* _Exercise goal_
Within the entries below, how many lines carry the word "slate"? State the number and stop.

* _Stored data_

· · · · · · ·

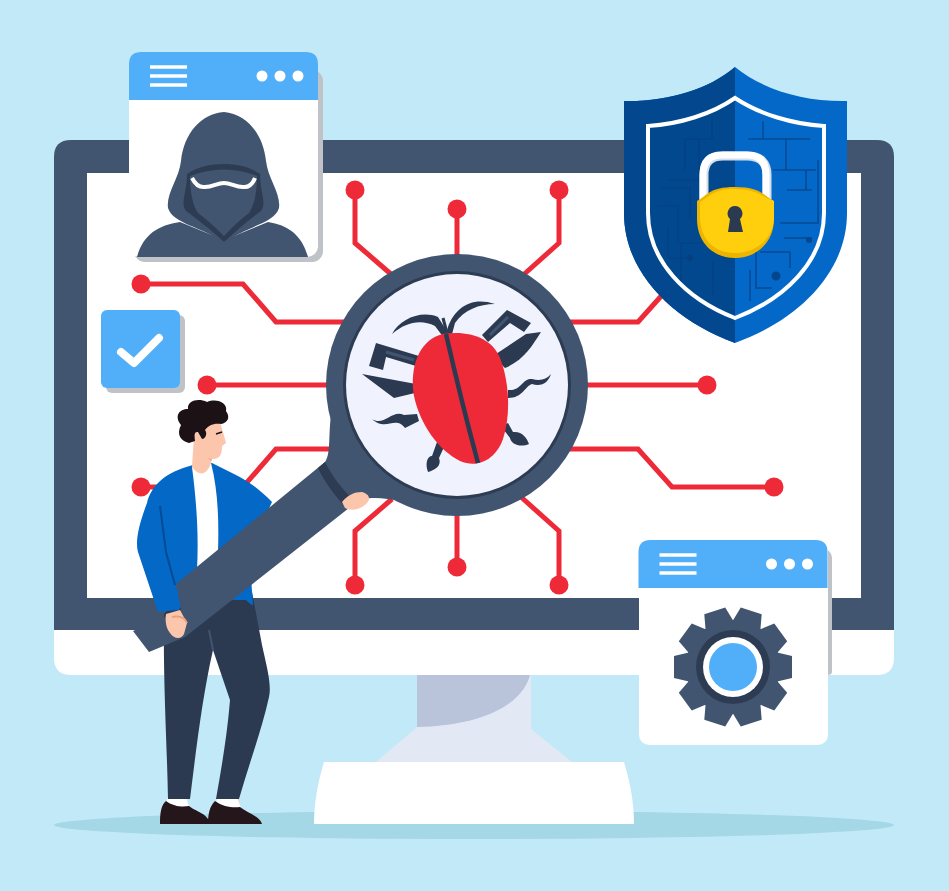
<!DOCTYPE html>
<html lang="en">
<head>
<meta charset="utf-8">
<title>Malware detection illustration</title>
<style>
:root{--sky:#c1e9f7;--ground:#a5d8e6;--slate:#415570;--slate-dark:#2d3c52;--ink:#2b3a50;--white:#fff;--red:#ee2a38;--sky-blue:#51aef8;--blue:#0468c8;--navy:#03488f;--shirt:#0468c6;--shade:#bfc3c8;--lens:#f0f3fd;--stand:#e2e9f5;--stand-shade:#b9c3d9;--yellow:#ffcf0d;--skin:#fbc6ab;--hair:#1c1216;--shoe:#24161a}
html,body{margin:0;overflow:hidden;background:var(--sky)}
svg{display:block;width:949px;height:891px}
.slate{fill:var(--slate)}.dark{fill:var(--slate-dark)}.ink{fill:var(--ink)}.white{fill:var(--white)}.red{fill:var(--red)}
.sky-blue{fill:var(--sky-blue)}.blue{fill:var(--blue)}.navy{fill:var(--navy)}.shade{fill:var(--shade)}.skin{fill:var(--skin)}
.shirt{fill:var(--shirt)}.hair{fill:var(--hair)}.shoe{fill:var(--shoe)}
.trace{fill:none;stroke:var(--red);stroke-width:5}
.circuit{fill:none;stroke:#053f80;stroke-width:1.5;opacity:.75}
.leg{fill:none;stroke:var(--ink);stroke-linejoin:miter}
</style>
</head>
<body>
<svg viewBox="0 0 949 891" role="img" aria-label="A man inspects a bug on a computer screen with a large magnifying glass">
<defs>
<path id="shield-outline" d="M735 67C708 90 666 102 624 101V213C624 272 672 320 735 343C799 320 847 272 847 213V101C805 102 763 90 735 67Z"/>
<clipPath id="shield-left"><rect x="620" y="60" width="115" height="290"/></clipPath>
<polygon id="tooth" points="-15,-42 -11,-59 11,-59 15,-42"/>
<g id="window-bar">
<path class="sky-blue" d="M0 48V12Q0 0 12 0H177Q189 0 189 12V48Z"/>
<path d="M21 15H58M21 24H58M21 33H58" stroke="#fff" stroke-width="3.5"/>
<g class="white"><circle cx="133" cy="24" r="5.500"/><circle cx="151" cy="24" r="5.500"/><circle cx="169" cy="24" r="5.500"/></g>
</g>
</defs>

<rect width="949" height="891" fill="var(--sky)"/>
<ellipse cx="474" cy="825" rx="420" ry="14" fill="var(--ground)"/>

<g id="monitor">
<path d="M417 670H531V729L572 762H376L417 727Z" fill="var(--stand)"/>
<path d="M417 670H531C526 706 478 726 417 727Z" fill="var(--stand-shade)"/>
<path class="white" d="M314 824C314 802 318 782 324 762H624C630 782 634 802 634 824Z"/>
<path class="slate" d="M54 632V157Q54 140 71 140H877Q894 140 894 157V632Z"/>
<path class="white" d="M54 630H894V658Q894 675 877 675H71Q54 675 54 658Z"/>
<rect class="white" x="87" y="173" width="774" height="425"/>
</g>

<g id="circuit-traces">
<path class="trace" d="M355 190V243L392 275M457 209V262M559 190V243L521 277M141 284H243L276 322H350M560 322H638L672 284M207 385H340M570 385H707M141 487H243L276 449H350M560 449H638L672 487H774M392 499L355 531V585M457 500V567M521 497L559 531V585"/>
<g class="red"><circle cx="355" cy="190" r="9.500"/><circle cx="457" cy="209" r="9.500"/><circle cx="559" cy="190" r="9.500"/><circle cx="141" cy="284" r="9.500"/><circle cx="207" cy="385" r="9.500"/><circle cx="707" cy="385" r="9.500"/><circle cx="141" cy="487" r="9.500"/><circle cx="774" cy="487" r="9.500"/><circle cx="355" cy="585" r="9.500"/><circle cx="457" cy="567" r="9.500"/><circle cx="559" cy="585" r="9.500"/></g>
</g>

<g id="hacker-window">
<rect class="shade" x="134" y="70" width="189" height="192" rx="11"/>
<rect class="white" x="129" y="52" width="189" height="205" rx="11"/>
<use href="#window-bar" x="129" y="52"/>
<path class="slate" d="M137 257C143 235 158 225 180 222L224 240L268 222C288 225 302 235 308 257Z"/>
<path class="slate" d="M224 112C201 114 184 133 181 161C179 179 166 193 168 208C173 224 201 226 224 243C246 226 274 224 279 208C281 193 268 179 266 161C263 133 246 114 224 112Z"/>
<path class="dark" d="M224 164C210 164 197 167 187 174C187 192 180 203 186 211C197 219 210 229 224 242C238 229 250 219 261 211C267 203 260 192 260 174C250 167 238 164 224 164Z"/>
<path class="slate" d="M190 176Q224 163 257 176C257 193 254 206 249 213Q237 222 224 236Q210 222 198 213C193 206 190 193 190 176Z"/>
<path d="M192 178Q197 188 205 187C213 187 217 183 224 183S235 187 243 187Q251 188 255 178" fill="none" stroke="#fff" stroke-width="4" stroke-linejoin="round"/>
</g>

<g id="check-tile">
<rect class="shade" x="106" y="315" width="79" height="78" rx="6"/>
<rect class="sky-blue" x="101" y="310" width="79" height="78" rx="6"/>
<path d="M121 352L134 363L159 338" fill="none" stroke="#fff" stroke-width="8" stroke-linecap="round" stroke-linejoin="round"/>
</g>

<g id="security-shield">
<use href="#shield-outline" class="blue"/>
<use href="#shield-outline" class="navy" clip-path="url(#shield-left)"/>
<path class="navy" d="M735 98C712 114 680 124 648 126V213C648 261 686 299 735 318Z" opacity=".5"/>
<path class="circuit" d="M712 116V139H685V170M699 139V180H668M661 188H690V218M657 206H678V243H703M668 228V258H690M681 243V281M713 262V295M763 121V139H810M748 139H786V170H816M773 170H806V190M780 223H818V160M787 190H812M784 238H812M760 252H790V268M750 270V301M756 239V288H772"/>
<circle cx="776" cy="276" r="4.500" class="navy"/><circle cx="690" cy="258" r="3" fill="#053f80"/><circle cx="809" cy="240" r="3" class="navy"/>
<path d="M735 98C712 114 680 124 648 126V213C648 261 686 299 735 318C785 299 824 261 824 213V126C792 124 759 114 735 98Z" fill="none" stroke="#fff" stroke-width="4"/>
<g id="padlock">
<path d="M704 207V175Q704 156 723 156H747Q767 156 767 175V207" fill="none" stroke="#d5deea" stroke-width="9"/>
<path d="M703 207V175Q703 155 722 155H747Q766 155 766 175V207" fill="none" stroke="#fff" stroke-width="7"/>
<path d="M697 201C707 196 709 187 735 187S764 196 774 201V219C774 242 757 258 735 258S697 242 697 219Z" fill="#eeb500"/>
<path d="M700 202C710 197 712 189 735 189S761 197 774 201V216C774 238 757 253 735 253S700 238 700 216Z" fill="var(--yellow)"/>
<path class="ink" d="M735 206A7.500 7.500 0 0 0 730 219L728 232H743L740 219A7.500 7.500 0 0 0 735 206Z"/>
</g>
</g>

<g id="settings-window">
<path class="shade" d="M820 548Q832 549 832 559V672Q832 675 827 675H820Z"/>
<rect class="white" x="639" y="540" width="189" height="205" rx="10"/>
<use href="#window-bar" x="638.500" y="540"/>
<g id="gear" class="slate" transform="translate(733 667)">
<circle r="47"/>
<use href="#tooth" transform="rotate(18)"/><use href="#tooth" transform="rotate(54)"/><use href="#tooth" transform="rotate(90)"/><use href="#tooth" transform="rotate(126)"/><use href="#tooth" transform="rotate(162)"/><use href="#tooth" transform="rotate(198)"/><use href="#tooth" transform="rotate(234)"/><use href="#tooth" transform="rotate(270)"/><use href="#tooth" transform="rotate(306)"/><use href="#tooth" transform="rotate(342)"/>
<circle class="dark" r="37"/><circle class="white" r="30"/><circle class="sky-blue" r="24"/>
</g>
</g>

<g id="man">
<g id="legs">
<path class="skin" d="M169 792H185L188 806H167ZM220 792H237L240 806H216Z"/>
<path class="white" d="M168 797H186L189 807H165ZM218 797H237L241 808H214Z"/>
<path class="shoe" d="M160 824C160 813 161 805 166 801C174 807 183 807 189 806C196 812 208 813 210 824ZM208 824C208 813 210 806 215 801C223 807 233 808 240 807C247 813 260 816 262 824Z"/>
<path class="ink" d="M164 614L184 592H252L262 645C266 664 272 684 269 697C262 729 249 764 239 799H216C222 765 227 736 230 700L213 650C202 698 196 751 190 799H168C167 743 163 684 164 614Z"/>
<path d="M213 650L209 630" stroke="#415570" stroke-width="2"/>
</g>
<path class="shirt" d="M193 465C165 472 151 486 147 503C139 524 135 541 138 552L158 612L179 610L184 600H246Q253 607 253 604L249 552L272 502C258 488 247 480 232 473L212 463Z"/>
<path class="white" d="M192 467L211 463C218 490 219 520 218 552L197 570C199 532 196 498 192 467Z"/>
<path d="M160 506L166 552L175 585" fill="none" stroke="#034b95" stroke-width="2"/>
<g id="head">
<path class="skin" d="M194 436L192 467C199 477 207 475 211 463L212 457Z"/>
<path d="M195 440Q200 455 212 461L211 456Z" fill="#ed9f82"/>
<path class="skin" d="M195 428L220 422L223 432L226 443L222 446C222 454 220 459 213 459C203 459 197 452 194 440Z"/>
<path class="hair" d="M189 443C181 441 176 435 181 425C174 416 179 409 188 409C187 400 199 398 207 402C217 398 228 403 226 411C231 418 227 423 221 424C213 423 208 426 205 430C208 434 205 439 202 439L198 432C193 431 195 438 195 441Z"/>
<path d="M216 434L222 432" stroke="#1c1216" stroke-width="1.500"/>
</g>
</g>

<g id="magnifier">
<path class="slate" d="M333 405C327 430 332 452 325 462L176 584L181 610L133 631L149 652L185 637L349 508C364 493 382 499 402 501L420 460Z"/>
<path class="dark" d="M325 462L318 468C325 483 334 494 345 507L355 502C342 489 332 476 325 462Z"/>
<circle class="slate" cx="457" cy="385" r="131"/>
<circle class="dark" cx="457" cy="385" r="114"/>
<circle cx="457" cy="385" r="111" fill="var(--lens)"/>
</g>

<g id="bug">
<path class="ink" d="M392 334C400 319 421 310 438 317L448 333L444 338L435 326C421 319 406 322 392 334ZM448 327C455 308 471 296 495 304C479 304 464 310 455 323L451 338L445 337Z"/>
<path d="M443 318L448 337" stroke="#2b3a50" stroke-width="3"/>
<path class="ink" d="M369 366L376 343L419 356L416 366L386 357L383 370ZM362 374L416 384L415 393L394 398ZM372 419C384 427 392 409 404 415L417 414L419 421L405 428C395 415 386 432 372 419ZM437 442L444 447L439 458C442 466 435 470 428 472C425 464 427 456 432 456Z"/>
<path class="ink" d="M482 335L507 310L531 323L524 332L510 323L488 342ZM496 354L526 334L541 332C532 346 524 360 505 368L500 363ZM508 390C522 391 522 378 532 379C540 381 546 380 551 374C547 386 538 386 532 384C525 386 523 398 508 398ZM501 426L508 423L513 432C522 431 527 438 529 444C520 448 511 444 510 438Z"/>
<path class="leg" d="M386 352L414 360M490 335L508 317" stroke-width="3" style="stroke:var(--slate)"/>
<path class="red" d="M443 334C469 330 492 338 500 358C508 378 512 411 503 439C496 459 478 469 460 461C438 450 420 424 414 396C410 374 415 341 443 334Z"/>
<path d="M446 334Q461 400 478 463" fill="none" stroke="#2b3a50" stroke-width="4.500"/>
</g>

<g id="hands">
<path class="skin" d="M342 502C348 495 354 492 362 492C370 494 371 500 366 504C360 510 351 511 345 508Z"/>
<path class="skin" d="M166 614L180 610L187 623L184 634C181 640 174 639 170 633C166 628 165 621 166 614Z"/>
<path d="M172 617Q184 615 187 623" fill="none" stroke="#ed9f82" stroke-width="2"/>
</g>
</svg>
</body>
</html>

· · · · · · ·

* _Solved exercise_
10